Children can have sleep apnea too
It's important for people to understand that dentists can provide more than just teeth-cleaning services. They can also check to make sure that individuals are not suffering from other conditions such as diabetes, oral cancer or even obstructive sleep apnea (OSA). OSA is a condition where people experience pauses in breathing while they are sleeping. This is because their airway closes opens throughout the course of the night. This can leave people feeling tired and restless throughout the day.
While this condition is most common in overweight adults, it can also occur in children. For example, a recent study conducted by scientists from the University of Eastern Finland found that an estimated one out of every 10 children between the ages of six and eight experiences sleep-disordered breathing.
Different in children
Unlike with adults, a child's body weight does not seem to be associated with sleep-breathing disorders. However, the researchers discovered that children with enlarged tonsils, crossbite and convex facial profiles are more likely to experience this issue. The researchers defined sleep-breathing disorders as everything from mild snoring to OSA. The scientists said that depending on what a child's particular cause of sleep-disordered breathing is, he or she should go see a dentist.
"If a child has symptoms of sleep-disordered breathing, his or her craniofacial status and dental occlusion need to be examined. On the other hand, children with tonsillar hypertrophy, crossbite and convex facial profile should be examined to assess the quality of their sleep," said researcher Tiina Ikavalko.
The scientists added that its important to recognize this condition early in children, so that interventions can be made before kids lose any more sleep. The researchers added that orthodontic treatment may also be useful, because it could help control the development of the jaws. This can help prevent them from developing craniofacial traits that could make them predisposed to OSA as an adult.
Sleep apnea and children

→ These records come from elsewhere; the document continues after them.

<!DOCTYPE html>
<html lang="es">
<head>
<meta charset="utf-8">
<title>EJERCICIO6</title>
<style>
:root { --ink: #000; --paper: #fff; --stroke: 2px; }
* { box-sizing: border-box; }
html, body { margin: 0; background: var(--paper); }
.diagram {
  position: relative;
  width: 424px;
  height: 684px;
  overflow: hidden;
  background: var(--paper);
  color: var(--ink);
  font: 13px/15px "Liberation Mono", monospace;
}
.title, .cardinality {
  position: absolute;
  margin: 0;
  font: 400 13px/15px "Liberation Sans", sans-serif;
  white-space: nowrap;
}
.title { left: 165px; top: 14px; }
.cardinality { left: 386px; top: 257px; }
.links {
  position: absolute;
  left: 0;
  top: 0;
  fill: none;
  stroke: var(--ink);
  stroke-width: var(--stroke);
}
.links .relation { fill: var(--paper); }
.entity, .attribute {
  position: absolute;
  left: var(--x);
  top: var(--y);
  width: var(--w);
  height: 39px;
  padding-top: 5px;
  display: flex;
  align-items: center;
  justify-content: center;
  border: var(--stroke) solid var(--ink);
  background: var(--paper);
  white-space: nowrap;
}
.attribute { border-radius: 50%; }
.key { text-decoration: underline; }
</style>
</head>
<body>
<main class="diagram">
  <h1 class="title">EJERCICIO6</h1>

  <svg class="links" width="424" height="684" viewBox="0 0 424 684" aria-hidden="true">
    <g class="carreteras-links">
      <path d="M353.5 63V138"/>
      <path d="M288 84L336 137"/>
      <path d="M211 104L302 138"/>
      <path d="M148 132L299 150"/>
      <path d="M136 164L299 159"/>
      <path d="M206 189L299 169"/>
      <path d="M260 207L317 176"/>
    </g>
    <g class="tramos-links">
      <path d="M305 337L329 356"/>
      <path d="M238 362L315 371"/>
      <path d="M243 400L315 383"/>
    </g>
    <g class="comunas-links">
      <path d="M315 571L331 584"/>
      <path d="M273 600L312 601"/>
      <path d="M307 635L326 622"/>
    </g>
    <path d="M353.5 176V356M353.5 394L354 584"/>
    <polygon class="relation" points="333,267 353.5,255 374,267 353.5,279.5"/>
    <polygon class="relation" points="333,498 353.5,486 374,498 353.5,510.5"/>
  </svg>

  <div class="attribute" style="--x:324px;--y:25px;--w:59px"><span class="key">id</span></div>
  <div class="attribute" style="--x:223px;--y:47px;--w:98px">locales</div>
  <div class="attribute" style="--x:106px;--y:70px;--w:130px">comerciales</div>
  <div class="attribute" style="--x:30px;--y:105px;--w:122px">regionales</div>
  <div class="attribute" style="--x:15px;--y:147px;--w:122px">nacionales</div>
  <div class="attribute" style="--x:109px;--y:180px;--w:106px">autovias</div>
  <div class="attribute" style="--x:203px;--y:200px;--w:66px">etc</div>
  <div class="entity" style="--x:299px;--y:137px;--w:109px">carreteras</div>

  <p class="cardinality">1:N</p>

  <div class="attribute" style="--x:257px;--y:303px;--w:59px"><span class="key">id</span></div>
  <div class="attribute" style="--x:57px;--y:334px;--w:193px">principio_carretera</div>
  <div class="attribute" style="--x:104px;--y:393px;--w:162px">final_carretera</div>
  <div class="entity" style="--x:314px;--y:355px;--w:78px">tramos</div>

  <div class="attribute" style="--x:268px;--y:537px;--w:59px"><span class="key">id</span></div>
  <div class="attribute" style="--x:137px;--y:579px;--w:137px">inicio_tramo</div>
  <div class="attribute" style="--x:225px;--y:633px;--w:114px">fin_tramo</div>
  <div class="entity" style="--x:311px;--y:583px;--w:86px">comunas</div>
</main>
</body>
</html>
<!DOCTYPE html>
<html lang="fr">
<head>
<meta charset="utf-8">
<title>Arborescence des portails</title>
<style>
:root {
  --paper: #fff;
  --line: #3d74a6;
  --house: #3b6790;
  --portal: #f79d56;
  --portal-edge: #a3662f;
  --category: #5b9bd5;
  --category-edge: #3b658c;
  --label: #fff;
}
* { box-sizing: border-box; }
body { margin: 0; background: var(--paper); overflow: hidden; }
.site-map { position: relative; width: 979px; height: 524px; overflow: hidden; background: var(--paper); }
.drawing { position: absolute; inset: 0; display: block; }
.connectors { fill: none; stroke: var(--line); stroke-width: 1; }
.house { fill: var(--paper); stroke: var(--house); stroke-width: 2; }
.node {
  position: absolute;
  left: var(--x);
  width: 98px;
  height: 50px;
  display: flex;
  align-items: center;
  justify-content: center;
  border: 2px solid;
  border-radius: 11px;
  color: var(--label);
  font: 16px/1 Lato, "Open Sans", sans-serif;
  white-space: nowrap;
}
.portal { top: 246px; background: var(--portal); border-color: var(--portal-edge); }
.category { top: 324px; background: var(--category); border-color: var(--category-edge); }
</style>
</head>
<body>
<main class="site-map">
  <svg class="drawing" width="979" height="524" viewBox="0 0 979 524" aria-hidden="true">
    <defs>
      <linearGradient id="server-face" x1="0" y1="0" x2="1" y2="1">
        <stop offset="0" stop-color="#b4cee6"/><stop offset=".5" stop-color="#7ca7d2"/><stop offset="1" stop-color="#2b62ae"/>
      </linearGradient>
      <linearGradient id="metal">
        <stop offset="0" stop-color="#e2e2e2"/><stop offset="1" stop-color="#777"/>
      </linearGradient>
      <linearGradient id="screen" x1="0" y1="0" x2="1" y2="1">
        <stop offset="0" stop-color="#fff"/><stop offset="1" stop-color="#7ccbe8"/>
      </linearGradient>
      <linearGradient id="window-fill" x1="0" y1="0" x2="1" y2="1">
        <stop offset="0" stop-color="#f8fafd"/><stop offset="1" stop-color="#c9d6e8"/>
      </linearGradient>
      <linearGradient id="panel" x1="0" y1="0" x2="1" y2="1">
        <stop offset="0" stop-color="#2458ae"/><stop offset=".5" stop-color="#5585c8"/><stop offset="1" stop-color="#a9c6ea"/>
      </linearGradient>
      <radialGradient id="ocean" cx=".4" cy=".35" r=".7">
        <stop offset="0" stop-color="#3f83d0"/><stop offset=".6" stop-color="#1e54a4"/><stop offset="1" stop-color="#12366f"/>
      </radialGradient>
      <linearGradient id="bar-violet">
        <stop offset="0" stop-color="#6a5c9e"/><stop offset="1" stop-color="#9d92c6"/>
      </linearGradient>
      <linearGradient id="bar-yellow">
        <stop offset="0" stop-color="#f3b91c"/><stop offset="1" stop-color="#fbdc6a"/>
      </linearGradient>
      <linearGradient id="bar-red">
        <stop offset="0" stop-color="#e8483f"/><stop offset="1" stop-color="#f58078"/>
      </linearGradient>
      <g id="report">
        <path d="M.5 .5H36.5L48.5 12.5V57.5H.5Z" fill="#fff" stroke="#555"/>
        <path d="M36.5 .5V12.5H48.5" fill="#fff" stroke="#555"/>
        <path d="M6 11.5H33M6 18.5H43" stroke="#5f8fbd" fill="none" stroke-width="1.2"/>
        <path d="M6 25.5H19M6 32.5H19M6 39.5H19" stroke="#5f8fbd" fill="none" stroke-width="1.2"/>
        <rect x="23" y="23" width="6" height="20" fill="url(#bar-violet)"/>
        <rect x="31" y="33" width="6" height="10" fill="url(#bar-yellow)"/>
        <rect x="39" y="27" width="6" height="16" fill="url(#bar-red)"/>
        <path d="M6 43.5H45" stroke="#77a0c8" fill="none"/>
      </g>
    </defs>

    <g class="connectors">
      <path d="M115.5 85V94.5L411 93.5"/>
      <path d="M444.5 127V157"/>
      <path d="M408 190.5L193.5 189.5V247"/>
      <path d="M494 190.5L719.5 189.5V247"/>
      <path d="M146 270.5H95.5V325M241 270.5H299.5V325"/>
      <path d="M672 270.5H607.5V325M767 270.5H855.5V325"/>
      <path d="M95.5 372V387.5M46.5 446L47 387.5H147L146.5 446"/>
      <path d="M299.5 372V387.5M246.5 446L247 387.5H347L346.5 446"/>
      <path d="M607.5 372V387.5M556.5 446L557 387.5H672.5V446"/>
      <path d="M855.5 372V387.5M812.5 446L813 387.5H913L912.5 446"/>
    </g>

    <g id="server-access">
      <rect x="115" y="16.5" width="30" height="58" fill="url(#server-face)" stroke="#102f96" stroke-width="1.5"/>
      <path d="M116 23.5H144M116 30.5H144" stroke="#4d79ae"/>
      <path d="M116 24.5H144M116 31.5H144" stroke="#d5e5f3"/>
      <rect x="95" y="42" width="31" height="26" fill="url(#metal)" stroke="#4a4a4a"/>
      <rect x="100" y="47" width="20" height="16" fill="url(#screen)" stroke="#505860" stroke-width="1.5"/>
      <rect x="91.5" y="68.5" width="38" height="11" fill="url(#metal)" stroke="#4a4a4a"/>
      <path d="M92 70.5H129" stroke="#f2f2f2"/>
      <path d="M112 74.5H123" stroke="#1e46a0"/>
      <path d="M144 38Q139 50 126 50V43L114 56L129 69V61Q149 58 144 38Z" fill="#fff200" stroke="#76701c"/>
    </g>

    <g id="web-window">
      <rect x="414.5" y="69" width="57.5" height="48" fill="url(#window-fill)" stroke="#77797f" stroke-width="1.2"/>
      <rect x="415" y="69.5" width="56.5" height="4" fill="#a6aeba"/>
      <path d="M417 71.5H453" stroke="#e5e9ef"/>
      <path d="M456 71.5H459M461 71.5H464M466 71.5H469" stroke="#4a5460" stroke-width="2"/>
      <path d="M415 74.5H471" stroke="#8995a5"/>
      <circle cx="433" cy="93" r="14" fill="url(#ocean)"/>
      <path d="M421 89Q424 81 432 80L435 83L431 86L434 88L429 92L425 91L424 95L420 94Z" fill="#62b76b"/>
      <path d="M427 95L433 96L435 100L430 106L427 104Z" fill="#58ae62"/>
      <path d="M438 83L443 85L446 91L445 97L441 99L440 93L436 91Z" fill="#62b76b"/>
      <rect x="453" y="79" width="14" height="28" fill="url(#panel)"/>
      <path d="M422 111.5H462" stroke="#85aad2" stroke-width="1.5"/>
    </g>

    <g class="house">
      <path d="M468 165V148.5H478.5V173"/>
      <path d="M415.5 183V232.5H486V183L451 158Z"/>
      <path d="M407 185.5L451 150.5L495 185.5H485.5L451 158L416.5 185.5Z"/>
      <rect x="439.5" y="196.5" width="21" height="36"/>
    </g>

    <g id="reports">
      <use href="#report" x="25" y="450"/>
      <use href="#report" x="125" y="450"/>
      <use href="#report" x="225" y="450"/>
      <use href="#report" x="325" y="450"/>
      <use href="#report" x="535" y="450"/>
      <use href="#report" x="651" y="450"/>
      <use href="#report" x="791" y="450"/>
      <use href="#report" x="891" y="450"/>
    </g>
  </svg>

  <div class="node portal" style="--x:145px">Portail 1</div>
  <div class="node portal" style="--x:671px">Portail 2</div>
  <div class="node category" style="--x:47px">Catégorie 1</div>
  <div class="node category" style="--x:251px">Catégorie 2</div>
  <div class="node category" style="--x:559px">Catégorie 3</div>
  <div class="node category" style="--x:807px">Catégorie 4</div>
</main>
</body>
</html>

According to the American Sleep Apnea Association, 1 to 4 percent of children suffer from OSA, and many of them are between the ages of 2 and 8. Dentists can offer children a custom-made dental device that can help keep their airways open at night and allow them to get better rest. Insufficient sleep may make it difficult for children to concentrate in the classroom or even interact with their peers, so it's important that kids with OSA get it treated.